--- Input records ---
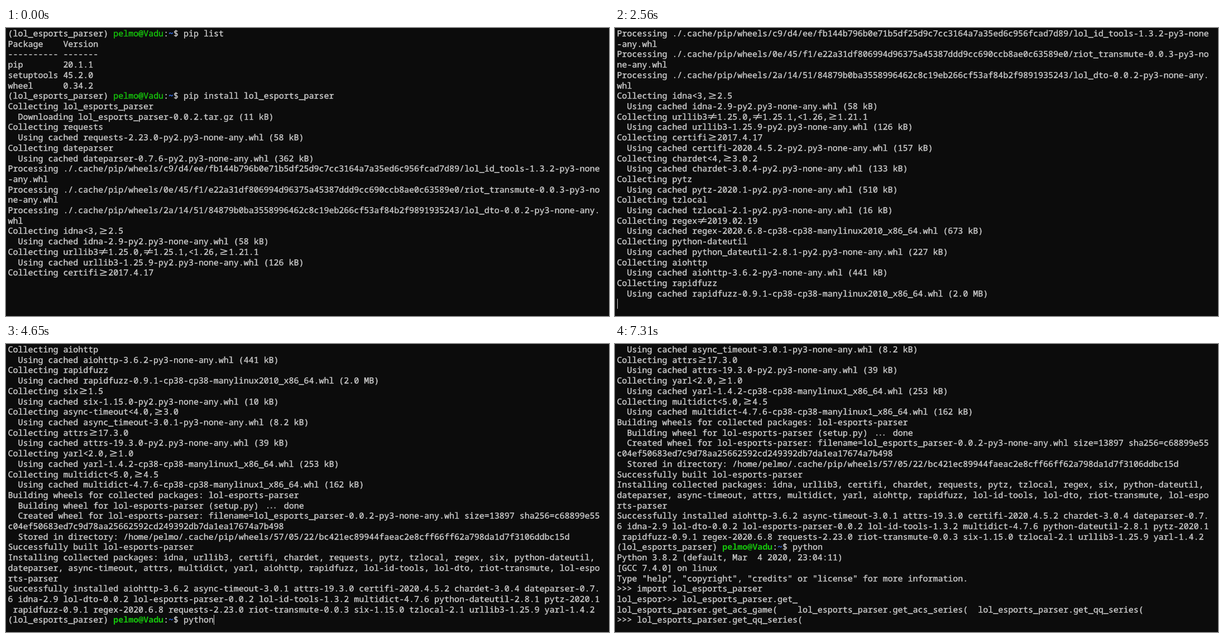
Write an HTML page with a canvas that moves like this. It is 1080x518 px and loops after 8 s.

```html
<!DOCTYPE html>
<html lang="en">
<head>
<meta charset="utf-8">
<title>Installing a package</title>
<style>
  html, body { margin: 0; width: 100%; height: 100%; overflow: hidden; background: #0c0c0c; }
  canvas { display: block; }
</style>
</head>
<body>
<canvas id="terminal" width="1080" height="518"></canvas>
<script>
const LOOP = 8000, COLS = 118, ROWS = 27;
const CELL = 8.985, PITCH = 18.71, LEFT = 3.6, BASE = 15;
const GREY = '#cccccc', GREEN = '#16c60c', BLUE = '#3b78ff';
const ctx = document.getElementById('terminal').getContext('2d');

const USER = 'pelmo@Vadu';
const PROMPT = `(lol_esports_parser) ${USER}:~$ `;
const BUILDING = '  Building wheel for lol-esports-parser (setup.py) ... ';
const CACHE = 'Processing ./.cache/pip/wheels/';
const wheel = (spec, file, size) =>
  [`Collecting ${spec}`, `  Using cached ${file}-none-any.whl (${size})`];
const binary = (spec, file, linux, size) =>
  [`Collecting ${spec}`, `  Using cached ${file}-cp38-cp38-many${linux}_x86_64.whl (${size})`];

const output = [
  PROMPT + 'pip list',
  'Package    Version',
  '---------- -------',
  'pip        20.1.1',
  'setuptools 45.2.0',
  'wheel      0.34.2',
  PROMPT + 'pip install lol_esports_parser',
  'Collecting lol_esports_parser',
  '  Downloading lol_esports_parser-0.0.2.tar.gz (11 kB)',
  wheel('requests', 'requests-2.23.0-py2.py3', '58 kB'),
  wheel('dateparser', 'dateparser-0.7.6-py2.py3', '362 kB'),
  CACHE + 'c9/d4/ee/fb144b796b0e71b5df25d9c7cc3164a7a35ed6c956fcad7d89/lol_id_tools-1.3.2-py3-none-any.whl',
  CACHE + '0e/45/f1/e22a31df806994d96375a45387ddd9cc690ccb8ae0c63589e0/riot_transmute-0.0.3-py3-none-any.whl',
  CACHE + '2a/14/51/84879b0ba3558996462c8c19eb266cf53af84b2f9891935243/lol_dto-0.0.2-py3-none-any.whl',
  wheel('idna<3,>=2.5', 'idna-2.9-py2.py3', '58 kB'),
  wheel('urllib3!=1.25.0,!=1.25.1,<1.26,>=1.21.1', 'urllib3-1.25.9-py2.py3', '126 kB'),
  wheel('certifi>=2017.4.17', 'certifi-2020.4.5.2-py2.py3', '157 kB'),
  wheel('chardet<4,>=3.0.2', 'chardet-3.0.4-py2.py3', '133 kB'),
  wheel('pytz', 'pytz-2020.1-py2.py3', '510 kB'),
  wheel('tzlocal', 'tzlocal-2.1-py2.py3', '16 kB'),
  binary('regex!=2019.02.19', 'regex-2020.6.8', 'linux2010', '673 kB'),
  wheel('python-dateutil', 'python_dateutil-2.8.1-py2.py3', '227 kB'),
  wheel('aiohttp', 'aiohttp-3.6.2-py3', '441 kB'),
  binary('rapidfuzz', 'rapidfuzz-0.9.1', 'linux2010', '2.0 MB'),
  wheel('six>=1.5', 'six-1.15.0-py2.py3', '10 kB'),
  wheel('async-timeout<4.0,>=3.0', 'async_timeout-3.0.1-py3', '8.2 kB'),
  wheel('attrs>=17.3.0', 'attrs-19.3.0-py2.py3', '39 kB'),
  binary('yarl<2.0,>=1.0', 'yarl-1.4.2', 'linux1', '253 kB'),
  binary('multidict<5.0,>=4.5', 'multidict-4.7.6', 'linux1', '162 kB'),
  'Building wheels for collected packages: lol-esports-parser',
  BUILDING + 'done',
  '  Created wheel for lol-esports-parser: filename=lol_esports_parser-0.0.2-py3-none-any.whl size=13897 ' +
    'sha256=c68899e55c04ef50683ed7c9d78aa25662592cd249392db7da1ea17674a7b498',
  '  Stored in directory: /home/pelmo/.cache/pip/wheels/57/05/22/bc421ec89944faeac2e8cff66ff62a798da1d7f3106ddbc15d',
  'Successfully built lol-esports-parser',
  'Installing collected packages: idna, urllib3, certifi, chardet, requests, pytz, tzlocal, regex, six, ' +
    'python-dateutil, dateparser, async-timeout, attrs, multidict, yarl, aiohttp, rapidfuzz, lol-id-tools, ' +
    'lol-dto, riot-transmute, lol-esports-parser',
  'Successfully installed aiohttp-3.6.2 async-timeout-3.0.1 attrs-19.3.0 certifi-2020.4.5.2 chardet-3.0.4 ' +
    'dateparser-0.7.6 idna-2.9 lol-dto-0.0.2 lol-esports-parser-0.0.2 lol-id-tools-1.3.2 multidict-4.7.6 ' +
    'python-dateutil-2.8.1 pytz-2020.1 rapidfuzz-0.9.1 regex-2020.6.8 requests-2.23.0 riot-transmute-0.0.3 ' +
    'six-1.15.0 tzlocal-2.1 urllib3-1.25.9 yarl-1.4.2',
  PROMPT + 'python',
  'Python 3.8.2 (default, Mar  4 2020, 23:04:11)',
  '[GCC 7.4.0] on linux',
  'Type "help", "copyright", "credits" or "license" for more information.',
  '>>> import lol_esports_parser',
  'lol_espor>>> lol_esports_parser.get_',
  'lol_esports_parser.get_acs_game(    lol_esports_parser.get_acs_series(  lol_esports_parser.get_qq_series(',
  '>>> lol_esports_parser.get_qq_series('
];
const lines = output.flat().flatMap(text => text.match(new RegExp(`.{1,${COLS}}`, 'g')));

// Each step: start time, index of the bottom line, its text if unfinished, cursor shown
const steps = [
  [0, 23], [1000, 27, ''], [1150, 29], [1560, 31], [1930, 33], [2030, 35], [2320, 37],
  [2560, 39, '', true], [2630, 41], [2710, 45], [2890, 47],
  [3110, 50, BUILDING + '-'], [3180, 50, BUILDING + '\\'],
  [3570, 55, ''], [3650, 58, '', true], [4650, 61, undefined, true],
  [5150, 62, '', true], [5310, 65, undefined, true], [6810, 66, undefined, true], [7310, 68]
];

function strokes(x, y, ...paths) {
  ctx.lineWidth = 1.5;
  ctx.beginPath();
  for (const path of paths)
    path.forEach(([dx, dy], i) => ctx[i ? 'lineTo' : 'moveTo'](x + dx, y + dy));
  ctx.stroke();
}

// Programming ligatures keep the cell width of the characters they join
const ligatures = {
  '>=': (x, y) => strokes(x, y, [[3, -10.3], [14.8, -6.6], [3, -2.9]], [[3, -0.7], [14.8, -0.7]]),
  '!=': (x, y) => strokes(x, y, [[1.2, -7.3], [16.8, -7.3]], [[1.2, -3.6], [16.8, -3.6]], [[5.8, 0.3], [12.2, -11.2]]),
  '...': (x, y) => [7.2, 13.5, 19.8].forEach(dx => ctx.fillRect(x + dx - 1, y - 2, 2, 2))
};

// A hairline outline gives regular text the sturdier stems of a terminal face
function drawText(text, x, y, bold) {
  ctx.font = `${bold ? 'bold ' : ''}${CELL / 0.6}px "Noto Sans Mono", monospace`;
  ctx.fillText(text, x, y);
  if (bold) return;
  ctx.lineWidth = 0.4;
  ctx.strokeText(text, x, y);
}

function drawLine(text, row, bold) {
  const y = BASE + row * PITCH;
  let col = 0;
  for (const part of text.split(/(>=|!=|\.\.\.|pelmo@Vadu|~)/)) {
    const x = LEFT + col * CELL;
    const isUser = part === USER;
    ctx.fillStyle = ctx.strokeStyle = isUser ? GREEN : part === '~' ? BLUE : GREY;
    if (ligatures[part]) ligatures[part](x, y);
    else drawText(part, x, y, bold && (isUser || part === '~'));
    col += part.length;
  }
}

function draw(time) {
  const [, last, tail = lines[last], cursor] = steps.findLast(step => step[0] <= time);
  const top = Math.max(0, last - ROWS + 1);
  ctx.fillStyle = '#0c0c0c';
  ctx.fillRect(0, 0, 1080, 518);
  ctx.lineJoin = 'round';
  ctx.textRendering = 'geometricPrecision';
  for (let i = top; i <= last; i++)
    drawLine(i === last ? tail : lines[i], i - top, i > 60);
  if (cursor) {
    ctx.fillStyle = GREY;
    ctx.fillRect(Math.round(LEFT + tail.length * CELL), Math.round((last - top) * PITCH + 0.6), 1, 18);
  }
}

function tick() {
  draw(performance.now() % LOOP);
  requestAnimationFrame(tick);
}
tick();
</script>
</body>
</html>
```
---
• Activity
In the records above, find the lines holding "bold". Copy each one.

• Output for this exercise
function drawText(text, x, y, bold) {
  ctx.font = `${bold ? 'bold ' : ''}${CELL / 0.6}px "Noto Sans Mono", monospace`;
  if (bold) return;
function drawLine(text, row, bold) {
    else drawText(part, x, y, bold && (isUser || part === '~'));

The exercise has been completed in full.